Hey, there! I taught at Texas A&M for 6 years, and I found that comedy helped me teach them every time. I would stand up on a table or bench in front of the class and start off by explaining that you only need to know 2 things about squatting, deadlifting, bent rows, etc. If you can just remember 2 things, that you will do it properly.
At that point, I would make everyone stand up and prepare them by saying, "I hope none of you are concerned about what other people think, because you are about to feel very silly. Just remember that everyone else around you is going to feel the same way. So, have fun with it.

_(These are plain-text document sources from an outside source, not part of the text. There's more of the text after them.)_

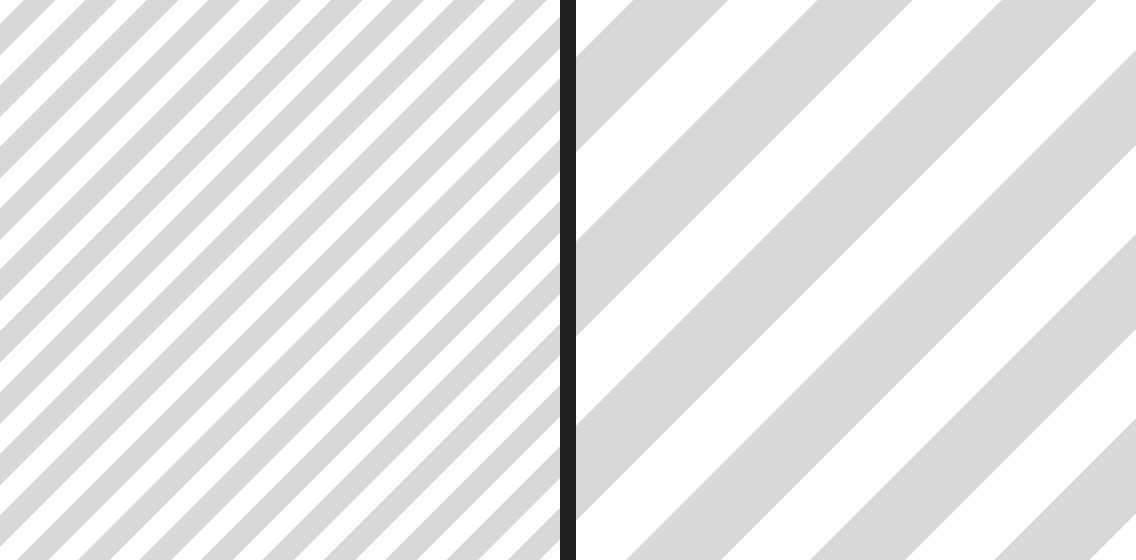
Left: the whole. Right: its middle third, enlarged.
Reproduce this pattern procedurally as a Shadertoy shader.

```glsl
// Even diagonal stripes of light grey on white, rising to the right... tilted at 45 degrees.
#define STRIPES_ACROSS 9.121
#define FIRST_EDGE 0.043
#define GREY_SHARE 0.516
#define GREY vec3(0.847)
#define WHITE vec3(1.0)

// Signed distance to the nearest stripe, in repeats; negative inside.
float stripeDistance(float phase) {
    float fromCentre = abs(fract(phase - 0.5 * GREY_SHARE + 0.5) - 0.5);
    return fromCentre - 0.5 * GREY_SHARE;
}

void mainImage(out vec4 fragColor, in vec2 fragCoord) {
    vec2 uv = fragCoord / iResolution.xy;

    // Position across the stripes, measured from the top left corner.
    float diagonal = uv.x + 1.0 - uv.y;
    float phase = (diagonal - FIRST_EDGE) * STRIPES_ACROSS;

    // Edge blend about one pixel wide.
    float halfPixel = 0.7 * STRIPES_ACROSS / iResolution.y;
    float white = smoothstep(-halfPixel, halfPixel, stripeDistance(phase));

    fragColor = vec4(mix(GREY, WHITE, white), 1.0);
}
```
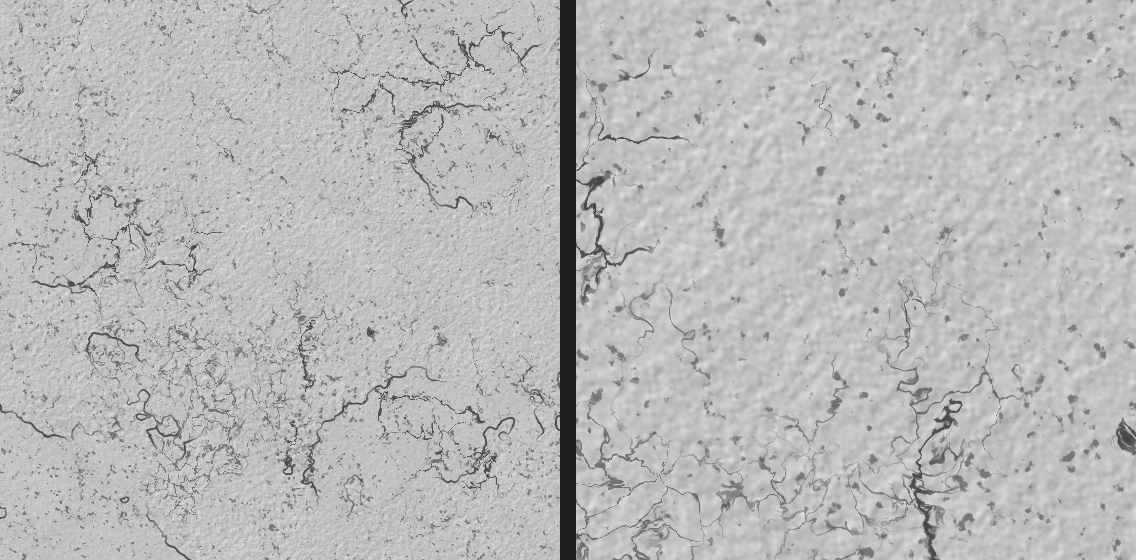
Left: the whole. Right: its middle third, enlarged.
This texture is drawn by a WebGL 1 fragment shader. Its source:

```glsl
precision highp float;
uniform vec2 u_resolution;

const vec3 PLASTER = vec3(0.760);
const vec3 CRACK = vec3(0.22);
const vec3 PIT = vec3(0.40);

float hash(vec2 p) {
  return fract(sin(dot(p, vec2(127.1, 311.7))) * 43758.5453);
}

vec2 hash2(vec2 p) {
  return vec2(hash(p), hash(p + 57.3));
}

float noise(vec2 p) {
  vec2 i = floor(p), f = fract(p);
  f = f * f * (3.0 - 2.0 * f);
  float low = mix(hash(i), hash(i + vec2(1.0, 0.0)), f.x);
  float high = mix(hash(i + vec2(0.0, 1.0)), hash(i + 1.0), f.x);
  return mix(low, high, f.y);
}

float fbm(vec2 p) {
  float sum = 0.0, amp = 0.5;
  for (int i = 0; i < 5; i++) {
    p = mat2(1.6, 1.2, -1.2, 1.6) * p + 11.7;
    sum += amp * noise(p);
    amp *= 0.5;
  }
  return sum / 0.97;
}

vec2 warp(vec2 p, float freq, float amount) {
  return p + amount * (vec2(fbm(p * freq), fbm(p * freq + 31.4)) - 0.5);
}

// Distance to the nearest border between scattered cells
float cellEdge(vec2 p) {
  vec2 base = floor(p), nearest = vec2(0.0);
  float best = 9.0, edge = 9.0;
  for (int y = -1; y <= 1; y++)
  for (int x = -1; x <= 1; x++) {
    vec2 c = base + vec2(float(x), float(y));
    vec2 r = c + hash2(c) - p;
    if (dot(r, r) < best) { best = dot(r, r); nearest = r; }
  }
  for (int y = -2; y <= 2; y++)
  for (int x = -2; x <= 2; x++) {
    vec2 c = base + vec2(float(x), float(y));
    vec2 r = c + hash2(c) - p;
    vec2 d = r - nearest;
    if (dot(d, d) > 0.0001) edge = min(edge, dot(0.5 * (r + nearest), normalize(d)));
  }
  return edge;
}

float blob(vec2 p, vec2 centre, vec2 radius) {
  vec2 d = (p - centre) / radius;
  return exp(-dot(d, d));
}

float segment(vec2 p, vec2 a, vec2 b) {
  vec2 d = b - a;
  return length(p - a - d * clamp(dot(p - a, d) / dot(d, d), 0.0, 1.0));
}

float line(float dist, float width, float pixel) {
  return 1.0 - smoothstep(0.3 * width, width + 0.6 * pixel, dist);
}

// Positive where the top coat has flaked away
float flaked(vec2 p) {
  float area = max(blob(p, vec2(0.0, 0.56), vec2(0.22, 0.13)), blob(p, vec2(0.12, 0.10), vec2(0.28, 0.20)));
  area = max(area, blob(p, vec2(0.84, 0.75), vec2(0.13, 0.11)));
  area = max(area, blob(p, vec2(0.70, 0.24), vec2(0.17, 0.11)));
  area = max(area, blob(p, vec2(0.86, 0.98), vec2(0.15, 0.12)));
  return area - 0.5 + 1.7 * (fbm(p * 4.0) - 0.5);
}

float relief(vec2 p) {
  return 0.6 * noise(p * 140.0) + 0.4 * noise(mat2(0.8, 0.6, -0.6, 0.8) * p * 300.0);
}

void main() {
  vec2 p = gl_FragCoord.xy / u_resolution;
  float pixel = 1.0 / u_resolution.y;
  vec2 bent = warp(warp(p, 9.0, 0.07), 45.0, 0.022);

  // Flaked patches and the distance to their rims
  float flake = flaked(p);
  vec2 e = vec2(0.0012, 0.0);
  vec2 slope = vec2(flaked(p + e.xy) - flake, flaked(p + e.yx) - flake) / e.x;
  float rim = abs(flake) / max(length(slope), 3.0);
  float smoothCoat = smoothstep(-0.02, 0.08, flake);

  // Plaster lit from the upper left
  vec2 light = vec2(-0.0011, 0.0011);
  float shade = relief(p + light) - relief(p - light);
  float tone = shade * mix(-0.20, -0.09, smoothCoat);
  tone += 0.05 * (fbm(p * 9.0 + 3.0) - 0.5) + 0.06 * (noise(p * 400.0) - 0.5);
  vec3 color = PLASTER + tone;

  // Ragged pits, denser in stained zones
  float stain = smoothstep(0.42, 0.72, fbm(p * vec2(7.0, 5.0) + 20.0));
  float pit = smoothstep(0.67, 0.80, fbm(p * 75.0 + 9.0) + 0.09 * stain - 0.02);
  color = mix(color, PIT, 0.8 * pit);

  // Crack networks: coarse, fine and upright hairlines
  float patchy = fbm(p * 8.0 + 40.0) - 0.5;
  float coarse = max(blob(p, vec2(0.26, 0.59), vec2(0.27, 0.15)), blob(p, vec2(0.80, 0.86), vec2(0.21, 0.18)));
  coarse = max(coarse, 0.8 * blob(p, vec2(0.78, 0.24), vec2(0.24, 0.20)));
  coarse = smoothstep(0.42, 0.95, coarse + 2.4 * patchy);
  float fine = blob(p, vec2(0.35, 0.29), vec2(0.17, 0.19));
  fine = smoothstep(0.32, 0.75, fine + 1.8 * patchy);
  float upright = smoothstep(0.52, 0.72, fbm(p * 6.0 + 90.0));
  float crack = coarse * line(cellEdge(bent * 14.0) / 14.0, 0.0016 * coarse, pixel);
  crack = max(crack, 0.7 * fine * line(cellEdge(bent * 38.0 + 7.0) / 38.0, 0.0009, pixel));
  crack = max(crack, 0.7 * upright * line(cellEdge(bent * vec2(13.0, 5.0) + 3.0) / 13.0, 0.0006, pixel));

  // Broken rims and long gashes
  float open = smoothstep(0.38, 0.62, fbm(p * 6.0 + 70.0));
  crack = max(crack, open * line(rim, 0.0004 + 0.0014 * open, pixel));
  float gash = segment(bent, vec2(0.545, 0.415), vec2(0.562, 0.28));
  gash = min(gash, segment(bent, vec2(0.53, 0.26), vec2(0.523, 0.17)));
  gash = min(gash, segment(bent, vec2(0.71, 0.29), vec2(0.86, 0.255)));
  crack = max(crack, line(gash, 0.004 * noise(p * 30.0), pixel));

  color -= 0.04 * open * smoothCoat * exp(-rim / 0.004);
  color = mix(color, CRACK, 0.85 * crack);
  gl_FragColor = vec4(color, 1.0);
}
```
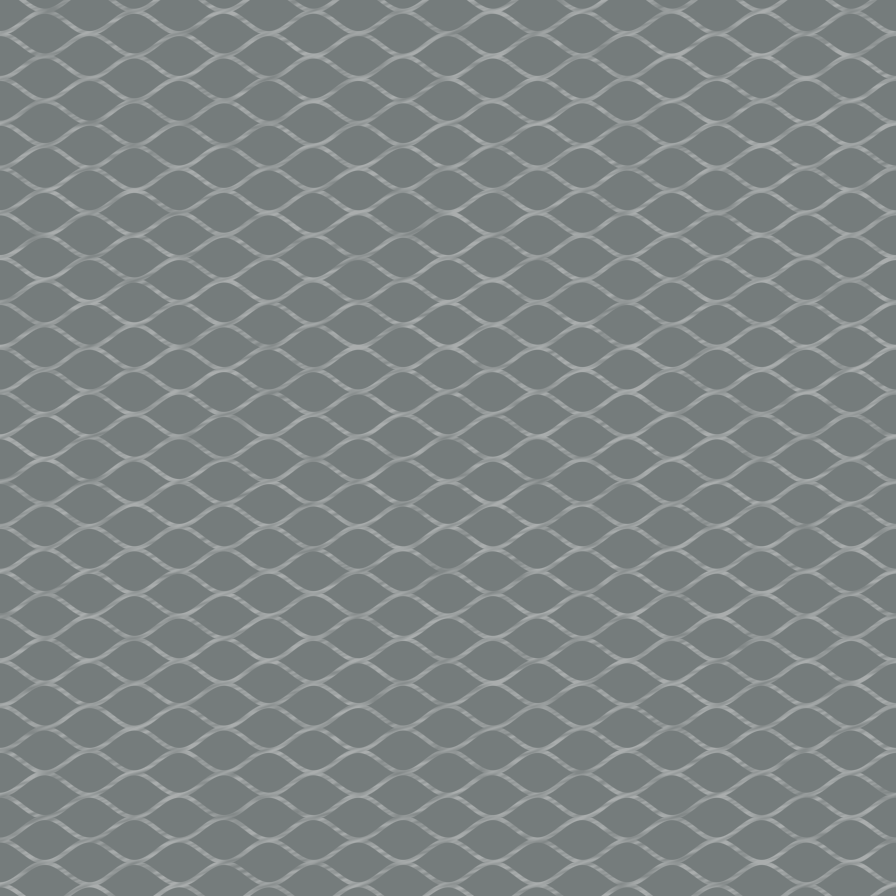
A three.js fragment shader for this pattern:

```glsl
// Expanded wire mesh: pale wavy strands with streaky wear on flat grey.
#define REPEATS_X 10.0
#define ROWS 40.0
#define AMPLITUDE 0.485
#define STRAND_WIDTH 0.0049
#define STREAK_CELLS vec2(44.0, 250.0)
#define STREAK_SHEAR 75.0
#define PATCH_CELLS vec2(24.0, 40.0)
#define GROUND vec3(0.46, 0.487, 0.487)
#define STRAND_DIM vec3(0.51, 0.533, 0.533)
#define STRAND_LIGHT vec3(0.665, 0.68, 0.68)
#define TAU 6.2831853

varying vec2 vUv;

// Unit gradient for a lattice corner, wrapped along the sheared tile edges.
vec2 cornerGradient(vec2 corner, vec2 cells, float shear) {
  float wraps = floor(corner.x / cells.x);
  corner -= wraps * vec2(cells.x, -shear);
  corner.y = mod(corner.y, cells.y);
  vec3 h = fract(corner.xyx * vec3(0.1031, 0.1030, 0.0973));
  h += dot(h, h.yzx + 33.33);
  float angle = TAU * fract((h.x + h.y) * h.z);
  return vec2(cos(angle), sin(angle));
}

// Tiling gradient noise, about -0.7 to 0.7; shear tilts its rows.
float tiledNoise(vec2 uv, vec2 cells, float shear) {
  vec2 p = uv * cells - vec2(0.0, shear * uv.x);
  vec2 cell = floor(p);
  vec2 f = p - cell;
  vec2 ease = f * f * f * (f * (f * 6.0 - 15.0) + 10.0);
  vec2 e = vec2(1.0, 0.0);
  float a = dot(cornerGradient(cell, cells, shear), f);
  float b = dot(cornerGradient(cell + e.xy, cells, shear), f - e.xy);
  float c = dot(cornerGradient(cell + e.yx, cells, shear), f - e.yx);
  float d = dot(cornerGradient(cell + e.xx, cells, shear), f - e.xx);
  return mix(mix(a, b, ease.x), mix(c, d, ease.x), ease.y);
}

// Distance to the nearest wave; alternate rows shift by half a repeat.
float strandDistance(vec2 uv) {
  float nearestRow = floor(uv.y * ROWS + 0.5);
  float nearest = 1.0;
  for (int i = -1; i <= 1; i++) {
    float row = nearestRow + float(i);
    float phase = TAU * (uv.x * REPEATS_X + 0.5 * mod(row, 2.0));
    float height = (row + AMPLITUDE * cos(phase)) / ROWS;
    float slope = AMPLITUDE * TAU * REPEATS_X / ROWS * sin(phase);
    nearest = min(nearest, abs(uv.y - height) / sqrt(1.0 + slope * slope));
  }
  return nearest;
}

void main() {
  // Strand coverage with a one-pixel smooth edge
  float soft = 0.75 * max(fwidth(vUv.x), fwidth(vUv.y));
  float halfWidth = 0.5 * STRAND_WIDTH;
  float strand = 1.0 - smoothstep(halfWidth - soft, halfWidth + soft, strandDistance(vUv));

  // Wear: short tilted streaks over broader light and dull patches
  float streaks = tiledNoise(vUv, STREAK_CELLS, STREAK_SHEAR);
  float patches = tiledNoise(vUv, PATCH_CELLS, 0.0);
  float tone = clamp(0.58 + 0.9 * streaks + 0.5 * patches, 0.0, 1.0);

  vec3 metal = mix(STRAND_DIM, STRAND_LIGHT, tone);
  gl_FragColor = vec4(mix(GROUND, metal, strand), 1.0);
}
```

Then, I would turn sideways and give them a profile view. I always loudly declared, "The first thing to remember is your BUTT!" I'd reach back and slap my glutes, and then I'd stick my butt WAY OUT by tilting my pelvis. At this point, believe me, everyone is starting to smile and a few are laughing. Then, still in this ridiculous pose, I would exclaim, "The next thing to remember is your CHEST!". I'd take my fist, slap by chest, and then stick my chest WAY OUT and UP. So, at this point, I'm still standing upright, profile view, with a SERIOUS arch in my back...butt out and chest high! Again, laughter would ensue, and I would relax.
From there, I would turn to face them and say that it was their turn. Most would smile and look around. Still on top of the table and facing them, I would yell "Butt OUT", slap the butt, and push the butt back. Everyone would do it, and then I would yell "Chest OUT", slap my chest, and stick it out. Everyone does it and looks hilarious. I'd tell them to take their hands and feel their lower back. I'd ask if everyone could feel the tension in those muscles. Of course, everyone can when you're in that position, and then I would let them relax.
(Sorry this is getting long)
From there, we would squat. I would ask them, "What are the two things to remember?" They responded "butt and chest". AS they would say that, I turned to profile view again. I would repeat "Butt first" and start pushing my hips back. Then I would say "chest up" and start descending into a squat. It worked every time. From that point, I would have them do about 5-10 and watch. I'm telling you...rarely would anyone of them do it wrong.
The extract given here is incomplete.